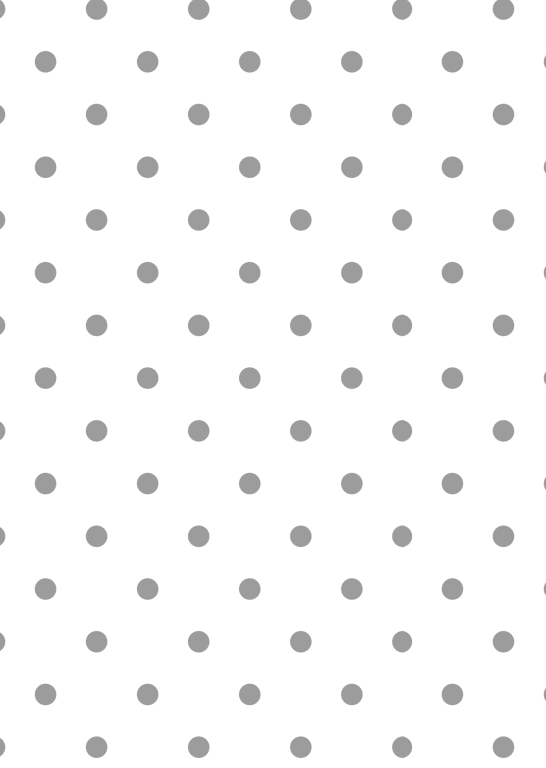
This pattern is drawn by a Shadertoy shader. Its source:

```glsl
const vec3 PAPER = vec3(1.0);
const vec3 DOT_GREY = vec3(0.61);

const vec2 SPACING = vec2(0.13294, 0.06865);  // column and row pitch, in canvas heights
const vec2 FIRST_DOT = vec2(0.1258, 0.0118);  // measured from the top left
const float DOT_RADIUS = 0.0140;
const float SEAM_X = 0.5266;
const float SEAM_SHIFT = 0.0020;

// Signed distance to the nearest dot of a half-drop lattice.
float dotLattice(vec2 p, vec2 spacing, float radius) {
    float row = round(p.y / spacing.y);
    float x = p.x / spacing.x + 0.5 * mod(row, 2.0);
    vec2 offset = vec2((x - round(x)) * spacing.x, p.y - row * spacing.y);
    return length(offset) - radius;
}

// The pattern right of the seam sits slightly to the left.
vec2 shiftPastSeam(vec2 p, float seamX, float shift) {
    return p + vec2(shift * step(seamX, p.x), 0.0);
}

float coverage(float dist, float pixel) {
    return 1.0 - smoothstep(-0.75 * pixel, 0.75 * pixel, dist);
}

void mainImage(out vec4 fragColor, in vec2 fragCoord) {
    float pixel = 1.0 / iResolution.y;
    vec2 p = vec2(fragCoord.x, iResolution.y - fragCoord.y) * pixel;

    vec2 q = shiftPastSeam(p, SEAM_X, SEAM_SHIFT) - FIRST_DOT;
    float ink = coverage(dotLattice(q, SPACING, DOT_RADIUS), pixel);

    fragColor = vec4(mix(PAPER, DOT_GREY, ink), 1.0);
}
```
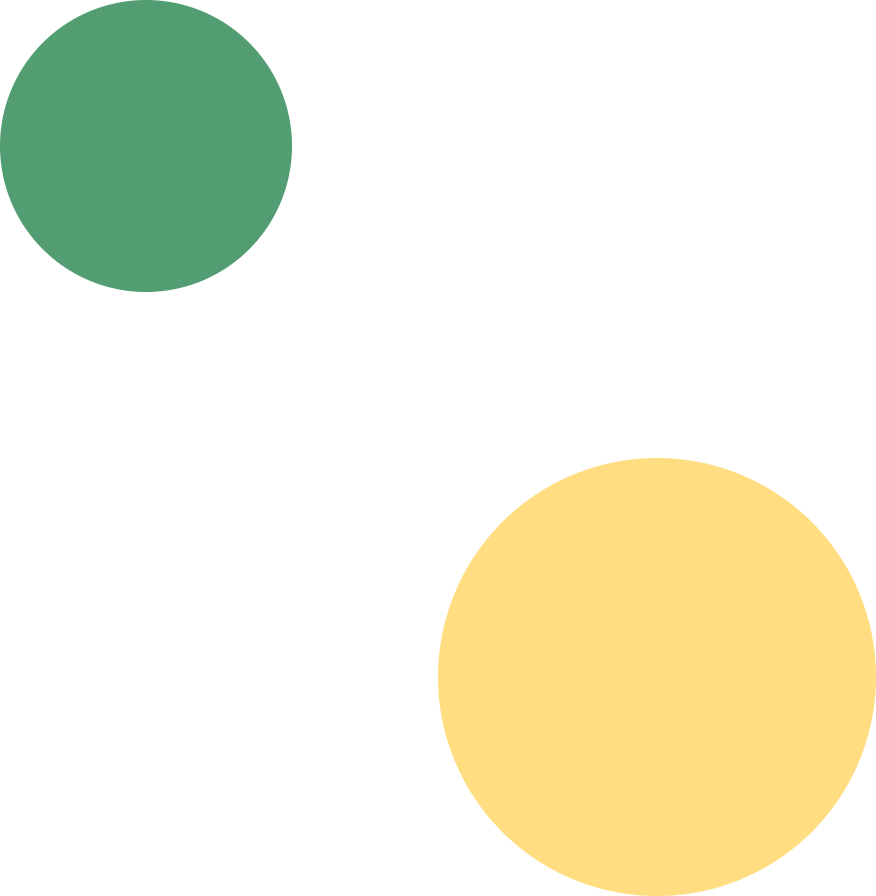
Give the GLSL for this background, as a WebGL 2 fragment shader.

```glsl
#version 300 es
precision highp float;
// Two flat discs on a white ground: a green one tucked into the upper left
// corner and a larger yellow one resting in the lower right corner.
// Each is a circle distance function blended over the ground with a soft edge.

uniform vec2 u_resolution;
out vec4 fragColor;

const vec3 WHITE = vec3(1.0);
const vec3 GREEN = vec3(0.322, 0.620, 0.447);
const vec3 YELLOW = vec3(1.0, 0.867, 0.502);

float circleDistance(vec2 p, vec2 center, float radius) {
    return length(p - center) - radius;
}

// Coverage of a shape, smoothed across one pixel width
float coverage(float dist, float pixel) {
    return clamp(0.5 - dist / pixel, 0.0, 1.0);
}

vec3 paintDisc(vec3 ground, vec3 color, vec2 p, vec2 center, float radius, float pixel) {
    return mix(ground, color, coverage(circleDistance(p, center, radius), pixel));
}

void main() {
    // The canvas is one unit wide
    float pixel = 1.0 / u_resolution.x;
    vec2 p = gl_FragCoord.xy * pixel;
    float top = u_resolution.y * pixel;

    // Each disc touches the two sides of its corner
    float greenRadius = 1.0 / 6.0;
    float yellowRadius = 0.25;
    vec2 greenCenter = vec2(greenRadius, top - greenRadius);
    vec2 yellowCenter = vec2(1.0 - yellowRadius, yellowRadius);

    vec3 color = paintDisc(WHITE, GREEN, p, greenCenter, greenRadius, pixel);
    color = paintDisc(color, YELLOW, p, yellowCenter, yellowRadius, pixel);
    fragColor = vec4(color, 1.0);
}
```
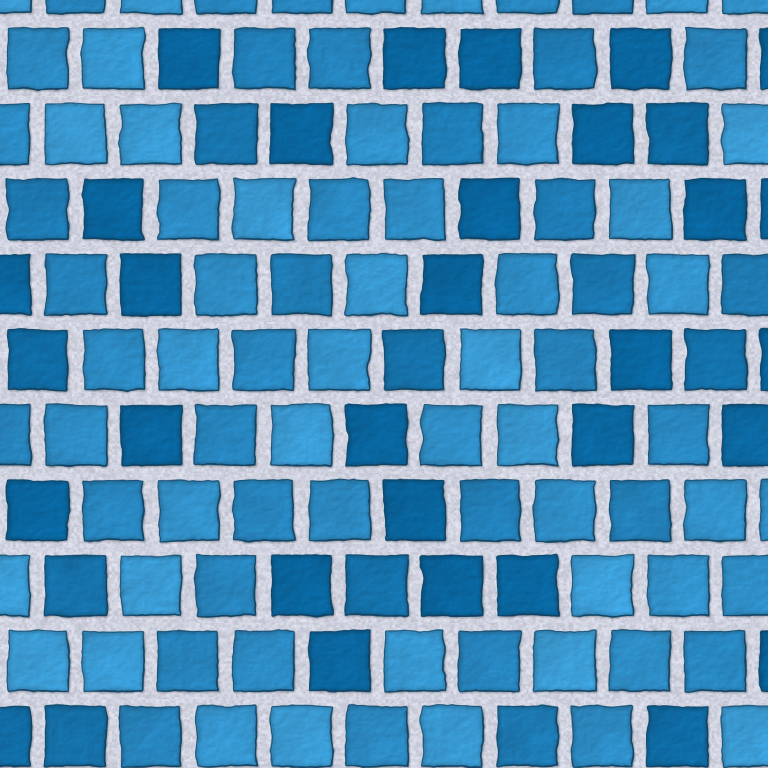
Give the GLSL for this texture, as a WebGL 2 fragment shader.

```glsl
#version 300 es
precision highp float;
// Staggered rows of hand-cut blue tiles set in pale speckled grout.

uniform vec2 u_resolution;
out vec4 fragColor;

// Layout, in tile pitches
const float TILES_ACROSS = 10.2;
const vec2 GRID_SHIFT = vec2(-0.005, 0.08);
const float HALF_TILE = 0.408;
const float CORNER = 0.022;
const float WOBBLE = 0.055;
const float LINE_WIDTH = 0.020;

// Surface
const float RELIEF_SCALE = 13.0;
const float RELIEF_STRENGTH = 0.19;
const float GRAIN_SCALE = 27.0;
const float GRAIN_STRENGTH = 0.11;
const vec2 LIGHT_DIR = vec2(-0.6, 0.8);

// Colours
const vec3 DEEP_BLUE = vec3(0.035, 0.395, 0.615);
const vec3 MID_BLUE = vec3(0.150, 0.515, 0.735);
const vec3 LIGHT_BLUE = vec3(0.235, 0.615, 0.835);
const vec3 EDGE_BLUE = vec3(0.070, 0.250, 0.370);
const vec3 GROUT = vec3(0.815, 0.825, 0.875);

float hash(vec2 p) {
    vec3 h = fract(vec3(p.xyx) * 0.1031);
    h += dot(h, h.yzx + 33.33);
    return fract((h.x + h.y) * h.z);
}

float noise(vec2 p) {
    vec2 i = floor(p), f = fract(p);
    f = f * f * (3.0 - 2.0 * f);
    return mix(mix(hash(i), hash(i + vec2(1, 0)), f.x),
               mix(hash(i + vec2(0, 1)), hash(i + vec2(1, 1)), f.x), f.y);
}

float fbm(vec2 p) {
    float sum = 0.0, amplitude = 0.5;
    for (int i = 0; i < 3; i++) {
        sum += amplitude * noise(p);
        p = p * 2.03 + 17.7;
        amplitude *= 0.5;
    }
    return sum;
}

float roundedBox(vec2 p, float halfSize, float radius) {
    vec2 q = abs(p) - halfSize + radius;
    return length(max(q, 0.0)) + min(max(q.x, q.y), 0.0) - radius;
}

// Slope of the fine surface bumps towards the light
float relief(vec2 p) {
    return fbm(p + LIGHT_DIR * 0.45) - fbm(p);
}

vec3 tileColour(vec2 id) {
    float tone = hash(id + 41.0);
    vec3 colour = mix(DEEP_BLUE, MID_BLUE, smoothstep(0.12, 0.52, tone));
    return mix(colour, LIGHT_BLUE, smoothstep(0.50, 1.0, tone));
}

void main() {
    vec2 p = gl_FragCoord.xy / u_resolution.y * TILES_ACROSS + GRID_SHIFT;
    float pixel = TILES_ACROSS / u_resolution.y;

    // Every second row slides by half a tile
    float row = floor(p.y);
    vec2 grid = p + vec2(0.5 * mod(row + 1.0, 2.0), 0.0);
    vec2 id = floor(grid);
    vec2 local = fract(grid) - 0.5;

    // Uneven outline, different for each tile
    vec2 seed = id * 7.3 + 60.0;
    vec2 warp = vec2(noise(local * vec2(2.0, 4.5) + seed),
                     noise(local * vec2(4.5, 2.0) + seed + 31.0)) - 0.5;
    vec2 ragged = vec2(noise(grid * 16.0 + 90.0), noise(grid * 16.0 + 150.0)) - 0.5;
    vec2 shape = local + warp * vec2(WOBBLE, WOBBLE * 0.6) + ragged * 0.014;
    float d = roundedBox(shape, HALF_TILE, CORNER);

    // Grout with fine grain and a faint contact shadow
    float grain = noise(grid * GRAIN_SCALE + 200.0) - 0.5;
    grain += 0.6 * (noise(grid * GRAIN_SCALE * 1.9 + 300.0) - 0.5);
    vec3 grout = GROUT + GRAIN_STRENGTH * grain;
    float shadow = roundedBox(shape - vec2(0.010, -0.012), HALF_TILE, CORNER);
    grout *= 1.0 - 0.18 * (1.0 - smoothstep(-0.01, 0.025, shadow));

    // Glaze: soft clouding, fine bumps and a gentle rise in tone
    vec3 tile = tileColour(id);
    float cloud = fbm(grid * 2.6 + seed) - 0.44;
    tile *= 1.0 + 0.16 * cloud + 0.05 * (local.x - local.y);
    tile *= 1.0 - RELIEF_STRENGTH * relief(grid * vec2(0.8, 1.1) * RELIEF_SCALE + 120.0);

    // Dark rim, heavier on the lower and right sides
    float lowerRight = smoothstep(-0.15, 0.25, max(shape.x, -shape.y) - max(-shape.x, shape.y));
    float width = LINE_WIDTH * mix(0.75, 1.15, lowerRight);
    float rim = smoothstep(-width - pixel * 0.6, -width + pixel * 0.6, d);
    float falloff = smoothstep(-0.085, 0.0, d);
    tile *= 1.0 - 0.16 * falloff;
    tile = mix(tile, EDGE_BLUE, rim * mix(0.60, 0.90, lowerRight));

    float coverage = 1.0 - smoothstep(-pixel * 0.7, pixel * 0.7, d);
    fragColor = vec4(mix(grout, tile, coverage), 1.0);
}
```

■ ■ ■ ■ ■ ■ ■

◆ **Directions for this task**: Copy every line where the word "seed" is present in the entries above.

◆ **Your solution**:
    vec2 seed = id * 7.3 + 60.0;
    vec2 warp = vec2(noise(local * vec2(2.0, 4.5) + seed),
                     noise(local * vec2(4.5, 2.0) + seed + 31.0)) - 0.5;
    float cloud = fbm(grid * 2.6 + seed) - 0.44;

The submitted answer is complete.